David Walton ’01 plays Vance, one half of one of the three couples — probably the most volatile and crazy couple — featured in NBC’s new show “Perfect Couples.” He has had a bumpy career so far, with roles on sitcoms that never got more than six episodes. And based on the first two episodes, starring in “Perfect Couples” may not be such a cool thing to do after all.
Walton said he first became interested in acting during his time at Brown, telling the HuffPo that he had to give up his spot on the crew team to pursue it. Well, that explains why Google suggests searches for “David Walton” be followed by the word “shirtless.”
In a cast of unknowns and Olivia Munn (now seemingly everywhere, but performing with talent nowhere), Walton doesn’t particularly stand out. His character seems to spend virtually all of his screen time either fighting with or having sex with his partner Amy. They’re the kooky foil to more calm characters on the show, but they (or any of the others, for that matter) are not particularly likable or realistic. In the premiere episode, which aired two weeks ago, a contrived and awkwardly-acted game night quickly devolves into the other two couples trying to ignore Vance and Amy going at it on the couch. Really, how many couples scream at each other then have angry sex in front of their friends in the middle of a game of Celebrity?

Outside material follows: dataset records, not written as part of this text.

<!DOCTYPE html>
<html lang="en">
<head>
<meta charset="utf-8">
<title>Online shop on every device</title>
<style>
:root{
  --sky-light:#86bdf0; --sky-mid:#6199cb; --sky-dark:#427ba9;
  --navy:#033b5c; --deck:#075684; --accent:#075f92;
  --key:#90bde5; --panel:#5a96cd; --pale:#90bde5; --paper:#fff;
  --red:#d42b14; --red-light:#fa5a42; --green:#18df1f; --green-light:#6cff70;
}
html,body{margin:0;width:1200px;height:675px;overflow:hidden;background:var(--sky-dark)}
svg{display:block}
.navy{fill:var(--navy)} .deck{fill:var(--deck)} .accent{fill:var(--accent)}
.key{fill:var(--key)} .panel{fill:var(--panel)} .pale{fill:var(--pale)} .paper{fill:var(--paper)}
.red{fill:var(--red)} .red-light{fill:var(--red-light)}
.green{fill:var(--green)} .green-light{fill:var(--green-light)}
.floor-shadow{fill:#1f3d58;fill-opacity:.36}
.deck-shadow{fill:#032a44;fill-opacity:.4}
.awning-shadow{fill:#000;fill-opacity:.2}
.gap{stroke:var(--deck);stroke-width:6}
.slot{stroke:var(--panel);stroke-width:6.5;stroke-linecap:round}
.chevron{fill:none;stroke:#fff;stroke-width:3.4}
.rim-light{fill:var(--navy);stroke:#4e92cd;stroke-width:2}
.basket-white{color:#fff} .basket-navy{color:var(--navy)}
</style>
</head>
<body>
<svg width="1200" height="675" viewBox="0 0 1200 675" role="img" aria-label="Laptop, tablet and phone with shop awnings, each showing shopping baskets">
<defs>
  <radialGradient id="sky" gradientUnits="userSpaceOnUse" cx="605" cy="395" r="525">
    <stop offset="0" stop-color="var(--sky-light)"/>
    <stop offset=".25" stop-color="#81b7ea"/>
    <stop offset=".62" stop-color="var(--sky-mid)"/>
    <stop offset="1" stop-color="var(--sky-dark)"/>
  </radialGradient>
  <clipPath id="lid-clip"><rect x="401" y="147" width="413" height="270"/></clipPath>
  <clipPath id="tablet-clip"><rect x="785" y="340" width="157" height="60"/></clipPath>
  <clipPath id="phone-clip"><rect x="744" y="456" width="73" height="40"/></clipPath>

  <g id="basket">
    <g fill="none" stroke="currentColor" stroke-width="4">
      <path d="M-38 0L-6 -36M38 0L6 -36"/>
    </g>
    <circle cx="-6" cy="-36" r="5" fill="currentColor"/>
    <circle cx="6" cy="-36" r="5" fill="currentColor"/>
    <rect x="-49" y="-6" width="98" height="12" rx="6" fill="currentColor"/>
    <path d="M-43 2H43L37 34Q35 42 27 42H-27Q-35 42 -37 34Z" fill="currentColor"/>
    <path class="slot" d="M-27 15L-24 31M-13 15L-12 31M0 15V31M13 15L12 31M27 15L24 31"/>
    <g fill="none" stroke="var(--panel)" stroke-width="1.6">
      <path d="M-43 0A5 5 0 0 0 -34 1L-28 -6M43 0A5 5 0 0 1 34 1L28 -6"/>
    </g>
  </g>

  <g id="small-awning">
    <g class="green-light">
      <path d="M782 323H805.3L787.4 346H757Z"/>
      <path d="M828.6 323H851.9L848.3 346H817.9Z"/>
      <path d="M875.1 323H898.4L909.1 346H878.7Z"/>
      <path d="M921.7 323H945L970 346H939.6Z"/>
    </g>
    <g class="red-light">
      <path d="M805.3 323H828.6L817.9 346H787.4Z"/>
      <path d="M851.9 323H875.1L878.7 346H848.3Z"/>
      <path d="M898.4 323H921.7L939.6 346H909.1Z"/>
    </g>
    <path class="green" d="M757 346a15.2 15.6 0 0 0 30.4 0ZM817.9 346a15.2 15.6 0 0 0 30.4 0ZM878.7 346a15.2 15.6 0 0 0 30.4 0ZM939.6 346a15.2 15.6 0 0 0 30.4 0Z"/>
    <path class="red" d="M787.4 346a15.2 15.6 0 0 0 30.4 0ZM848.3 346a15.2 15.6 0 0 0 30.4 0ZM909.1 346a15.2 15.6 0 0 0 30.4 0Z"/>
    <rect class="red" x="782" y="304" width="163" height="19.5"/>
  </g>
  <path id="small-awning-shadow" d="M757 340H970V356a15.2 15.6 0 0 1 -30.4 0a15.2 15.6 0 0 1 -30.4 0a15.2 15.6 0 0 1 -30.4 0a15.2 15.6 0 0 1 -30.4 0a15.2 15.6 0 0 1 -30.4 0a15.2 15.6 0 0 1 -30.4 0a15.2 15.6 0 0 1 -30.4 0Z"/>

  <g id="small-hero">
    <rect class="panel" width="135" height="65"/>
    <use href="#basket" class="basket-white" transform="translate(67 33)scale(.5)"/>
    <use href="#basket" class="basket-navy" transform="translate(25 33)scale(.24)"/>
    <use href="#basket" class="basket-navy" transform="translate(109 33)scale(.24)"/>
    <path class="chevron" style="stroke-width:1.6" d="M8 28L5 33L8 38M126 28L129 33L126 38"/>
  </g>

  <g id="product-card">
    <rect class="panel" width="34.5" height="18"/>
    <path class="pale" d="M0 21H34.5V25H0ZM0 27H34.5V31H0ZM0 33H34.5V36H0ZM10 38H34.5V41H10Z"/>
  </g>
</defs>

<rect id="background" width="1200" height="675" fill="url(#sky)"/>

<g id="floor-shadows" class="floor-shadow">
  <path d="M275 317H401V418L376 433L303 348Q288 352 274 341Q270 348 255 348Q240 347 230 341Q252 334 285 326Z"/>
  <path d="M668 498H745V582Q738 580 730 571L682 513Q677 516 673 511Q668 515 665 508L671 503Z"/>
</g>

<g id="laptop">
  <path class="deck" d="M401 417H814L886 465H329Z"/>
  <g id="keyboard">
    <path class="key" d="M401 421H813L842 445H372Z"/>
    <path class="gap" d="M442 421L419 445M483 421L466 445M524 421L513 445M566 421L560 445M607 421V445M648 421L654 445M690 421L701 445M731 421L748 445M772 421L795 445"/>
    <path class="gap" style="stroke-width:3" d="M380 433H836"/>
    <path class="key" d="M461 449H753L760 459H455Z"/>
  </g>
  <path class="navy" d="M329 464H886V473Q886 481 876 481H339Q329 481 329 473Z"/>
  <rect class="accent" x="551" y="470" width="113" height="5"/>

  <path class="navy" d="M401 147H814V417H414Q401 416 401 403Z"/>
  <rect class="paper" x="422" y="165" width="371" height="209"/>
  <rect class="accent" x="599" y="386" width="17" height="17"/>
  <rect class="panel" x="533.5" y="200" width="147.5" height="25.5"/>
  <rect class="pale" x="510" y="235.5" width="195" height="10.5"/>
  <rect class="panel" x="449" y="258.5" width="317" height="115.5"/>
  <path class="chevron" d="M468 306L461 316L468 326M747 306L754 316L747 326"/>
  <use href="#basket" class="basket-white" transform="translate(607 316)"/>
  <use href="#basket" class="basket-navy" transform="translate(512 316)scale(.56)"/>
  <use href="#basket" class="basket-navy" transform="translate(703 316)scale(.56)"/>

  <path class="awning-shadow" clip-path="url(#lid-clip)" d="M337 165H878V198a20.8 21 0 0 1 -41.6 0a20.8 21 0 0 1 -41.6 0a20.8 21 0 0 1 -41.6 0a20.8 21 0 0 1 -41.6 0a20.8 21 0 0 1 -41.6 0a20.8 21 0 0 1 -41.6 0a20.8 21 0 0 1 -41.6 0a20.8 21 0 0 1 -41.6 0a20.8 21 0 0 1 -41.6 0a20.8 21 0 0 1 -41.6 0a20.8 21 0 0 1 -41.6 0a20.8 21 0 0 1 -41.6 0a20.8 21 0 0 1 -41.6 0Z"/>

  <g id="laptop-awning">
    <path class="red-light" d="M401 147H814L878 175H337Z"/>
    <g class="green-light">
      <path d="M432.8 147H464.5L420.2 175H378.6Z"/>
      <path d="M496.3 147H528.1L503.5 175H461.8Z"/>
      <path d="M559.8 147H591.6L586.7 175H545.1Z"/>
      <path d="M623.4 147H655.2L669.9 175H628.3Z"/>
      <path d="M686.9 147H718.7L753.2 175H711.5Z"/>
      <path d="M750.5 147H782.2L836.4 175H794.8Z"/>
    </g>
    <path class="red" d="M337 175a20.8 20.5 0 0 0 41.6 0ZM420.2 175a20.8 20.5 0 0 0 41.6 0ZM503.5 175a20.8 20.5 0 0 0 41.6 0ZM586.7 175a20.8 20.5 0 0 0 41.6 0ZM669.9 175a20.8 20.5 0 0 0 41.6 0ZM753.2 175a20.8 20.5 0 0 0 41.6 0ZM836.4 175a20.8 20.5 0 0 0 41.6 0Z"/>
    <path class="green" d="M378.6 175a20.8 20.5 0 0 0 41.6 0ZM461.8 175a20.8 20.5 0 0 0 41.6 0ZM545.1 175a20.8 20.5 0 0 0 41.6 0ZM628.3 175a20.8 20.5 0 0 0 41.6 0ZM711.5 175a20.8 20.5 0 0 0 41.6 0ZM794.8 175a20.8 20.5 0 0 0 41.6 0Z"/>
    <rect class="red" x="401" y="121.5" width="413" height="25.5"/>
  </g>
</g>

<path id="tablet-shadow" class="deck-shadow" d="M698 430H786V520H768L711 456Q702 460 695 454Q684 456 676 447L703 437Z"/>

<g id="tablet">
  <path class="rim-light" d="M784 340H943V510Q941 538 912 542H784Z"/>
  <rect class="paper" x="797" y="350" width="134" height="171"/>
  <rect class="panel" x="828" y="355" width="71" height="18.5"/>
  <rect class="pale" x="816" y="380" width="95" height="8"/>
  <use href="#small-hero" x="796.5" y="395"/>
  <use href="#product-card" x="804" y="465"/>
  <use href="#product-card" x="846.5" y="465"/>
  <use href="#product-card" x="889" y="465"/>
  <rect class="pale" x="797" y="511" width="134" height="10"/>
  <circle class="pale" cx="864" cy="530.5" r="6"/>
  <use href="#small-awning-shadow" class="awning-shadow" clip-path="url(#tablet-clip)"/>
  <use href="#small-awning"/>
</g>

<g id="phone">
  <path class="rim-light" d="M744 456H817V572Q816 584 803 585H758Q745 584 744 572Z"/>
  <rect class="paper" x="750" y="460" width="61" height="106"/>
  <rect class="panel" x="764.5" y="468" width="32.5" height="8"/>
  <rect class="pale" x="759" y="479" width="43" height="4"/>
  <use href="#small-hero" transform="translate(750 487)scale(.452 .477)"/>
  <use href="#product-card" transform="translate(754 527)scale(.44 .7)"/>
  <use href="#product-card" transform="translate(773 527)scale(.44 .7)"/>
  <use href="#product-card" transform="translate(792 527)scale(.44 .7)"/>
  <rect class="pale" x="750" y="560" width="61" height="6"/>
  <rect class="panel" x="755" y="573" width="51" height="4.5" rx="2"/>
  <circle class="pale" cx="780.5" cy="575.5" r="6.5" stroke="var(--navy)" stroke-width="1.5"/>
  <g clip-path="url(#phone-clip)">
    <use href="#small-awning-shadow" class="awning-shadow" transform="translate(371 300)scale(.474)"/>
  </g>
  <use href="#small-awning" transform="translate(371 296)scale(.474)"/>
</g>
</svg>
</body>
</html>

What’s sad is, “Perfect Couples” should be better. It was created by Jon Pollack, a former writer and producer for “30 Rock” and “Community,” and Scott Silveri, a former writer and producer for “Friends.” They co-wrote the first two episodes that have already aired, and they’re just not funny. The show reinforces that common media trope that men never grow up and women are often batshit crazy. How enlightened.
“Perfect Couples” is sandwiched between two of the strongest shows on NBC — the refreshingly smart “Community” and the solid stand-by “The Office” (which happens to showcase a Brown alum in a more successful show). Among such company, “Perfect Couples” just can’t hold its own. With unimpressive ratings and a panning from the critics, it may not be long for this world.
Better luck next time, Walton. Just try to use this fabulous education to pick a better project next time.